I had a ball watching people feed the ducks. In particular watching the Canada geese, which migrate here for the winter and cause havoc with the smaller species. See the angry goose chasing the mallard below for an example. It later got hold of another duck by the wing feathers and dragged it around a tree. They were being fed by a young woman who became increasingly nervous as the gaggle grew in size and a very slow, stately, but nonetheless menacing swan made its way towards her. She scattered her last handful of bread and we all backed slowly away.

Thing 2 ~ the Wee Beasties

Chester squirrel

Chester squirrel

Another common inhabitant of parks, grounds, and back yards, is the grey squirrel. Not native to the UK, these have chased the native red squirrel population to only a couple of protected sanctuaries in the north of England and in Scotland. Despite their interloper status, I can’t help but love these cute little critters!

The warmer winter this year seems to have led to many more of them out of hibernation and stashing their nuts throughout December and January.
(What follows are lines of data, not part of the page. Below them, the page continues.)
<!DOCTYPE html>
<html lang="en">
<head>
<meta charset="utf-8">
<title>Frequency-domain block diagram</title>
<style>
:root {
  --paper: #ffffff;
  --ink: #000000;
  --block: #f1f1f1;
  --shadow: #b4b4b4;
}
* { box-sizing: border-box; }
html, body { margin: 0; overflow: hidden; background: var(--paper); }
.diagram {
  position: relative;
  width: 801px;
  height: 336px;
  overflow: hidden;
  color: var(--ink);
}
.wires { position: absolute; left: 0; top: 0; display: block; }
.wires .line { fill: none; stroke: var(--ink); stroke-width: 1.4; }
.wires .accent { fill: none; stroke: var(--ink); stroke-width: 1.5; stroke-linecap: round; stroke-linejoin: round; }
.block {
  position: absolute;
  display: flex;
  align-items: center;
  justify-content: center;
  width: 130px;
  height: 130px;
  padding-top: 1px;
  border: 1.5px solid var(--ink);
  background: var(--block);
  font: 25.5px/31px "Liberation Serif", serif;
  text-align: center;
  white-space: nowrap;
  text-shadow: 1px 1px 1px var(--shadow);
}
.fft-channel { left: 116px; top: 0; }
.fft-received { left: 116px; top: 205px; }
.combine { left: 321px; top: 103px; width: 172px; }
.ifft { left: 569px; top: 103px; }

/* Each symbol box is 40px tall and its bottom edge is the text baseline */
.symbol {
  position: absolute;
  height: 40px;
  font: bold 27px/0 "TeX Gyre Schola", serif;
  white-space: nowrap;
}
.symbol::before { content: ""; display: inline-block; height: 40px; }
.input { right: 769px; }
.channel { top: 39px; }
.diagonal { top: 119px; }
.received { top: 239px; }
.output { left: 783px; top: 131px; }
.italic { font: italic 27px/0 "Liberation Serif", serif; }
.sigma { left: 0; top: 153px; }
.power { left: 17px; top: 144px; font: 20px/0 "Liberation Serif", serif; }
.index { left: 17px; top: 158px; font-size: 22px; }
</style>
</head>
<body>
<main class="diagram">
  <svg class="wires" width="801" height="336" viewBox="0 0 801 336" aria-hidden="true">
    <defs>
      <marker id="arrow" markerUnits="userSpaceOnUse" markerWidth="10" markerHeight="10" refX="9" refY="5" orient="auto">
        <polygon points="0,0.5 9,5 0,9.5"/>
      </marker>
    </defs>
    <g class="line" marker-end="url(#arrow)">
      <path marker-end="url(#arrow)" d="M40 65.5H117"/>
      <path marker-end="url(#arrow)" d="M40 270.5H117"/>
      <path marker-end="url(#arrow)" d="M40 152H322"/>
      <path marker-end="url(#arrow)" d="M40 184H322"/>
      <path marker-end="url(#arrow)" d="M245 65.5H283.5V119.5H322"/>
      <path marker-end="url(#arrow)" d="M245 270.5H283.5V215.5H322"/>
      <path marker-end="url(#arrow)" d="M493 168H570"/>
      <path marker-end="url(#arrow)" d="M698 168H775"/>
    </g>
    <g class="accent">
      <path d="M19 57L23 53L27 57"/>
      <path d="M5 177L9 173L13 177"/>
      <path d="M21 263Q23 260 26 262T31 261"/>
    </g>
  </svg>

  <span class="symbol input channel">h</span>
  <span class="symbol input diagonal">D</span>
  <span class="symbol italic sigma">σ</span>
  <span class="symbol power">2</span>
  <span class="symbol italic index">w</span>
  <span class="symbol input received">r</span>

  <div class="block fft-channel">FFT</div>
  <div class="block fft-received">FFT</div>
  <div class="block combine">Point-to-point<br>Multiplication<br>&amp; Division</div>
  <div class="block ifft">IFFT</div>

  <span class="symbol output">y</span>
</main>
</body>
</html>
We saw some which kept their distance in Chester, and some very tame squirrels in Colchester around the castle park and grounds which came right up to us in the hope of some food.

Thing 3 ~ the Big Beasts

No National Trust or English Heritage site seems to be complete without some kind of animal on the grounds. Visiting Dean castle in Kilmarnock we saw pigs and fallow deer. Dunham Massey in Cheshire also had a herd of deer, as well as the obligatory ducks, geese and swans in the mill pond. We also enjoyed a lovely winter walk in the Peak District just outside of Sheffield surrounded by shaggy sheep in their longest winter wool.

The finest Big Beasts of the trip, though, have to be the incredible collection of dinosaurs at the Natural History museum in London, long one of my favourite museums in the world. It’s been a long time since I last visited it, and the huge crowds on a Saturday morning meant picture taking was difficult, but I had to snap the enormous diplodocus which greets visitors in the main entrance hall.

What are your favourite beasts? What’s your favourite place to visit to see them?

London dino

London dino

Advertisements

2 Comments (+add yours?)

  1. Angie
    Feb 16, 2016 @ 00:43:56

    We still have plenty of red squirrels up where I live, but other areas of the province (mostly cities) have gray squirrels. They’ve really taken over. The beasts over there seem far less predatory than the beasts in my neck of the woods. I love winter because the bears are hibernating and wolves don’t attack people all that often. We do have Cougars and those really scare me. Oh and moose can be scary too. Heck, everything is kind of scary up here.

    Liked by 1 person

    Reply

Leave a Reply

Fill in your details below or click an icon to log in:

WordPress.com Logo

You are commenting using your WordPress.com account. Log Out / Change )

Twitter picture

You are commenting using your Twitter account. Log Out / Change )

Facebook photo

You are commenting using your Facebook account. Log Out / Change )

Google+ photo

You are commenting using your Google+ account. Log Out / Change )

Connecting to %s

Feathered friends

Enter your email address to follow this blog and receive notifications of new posts by email.

Join 151 other followers

%d bloggers like this: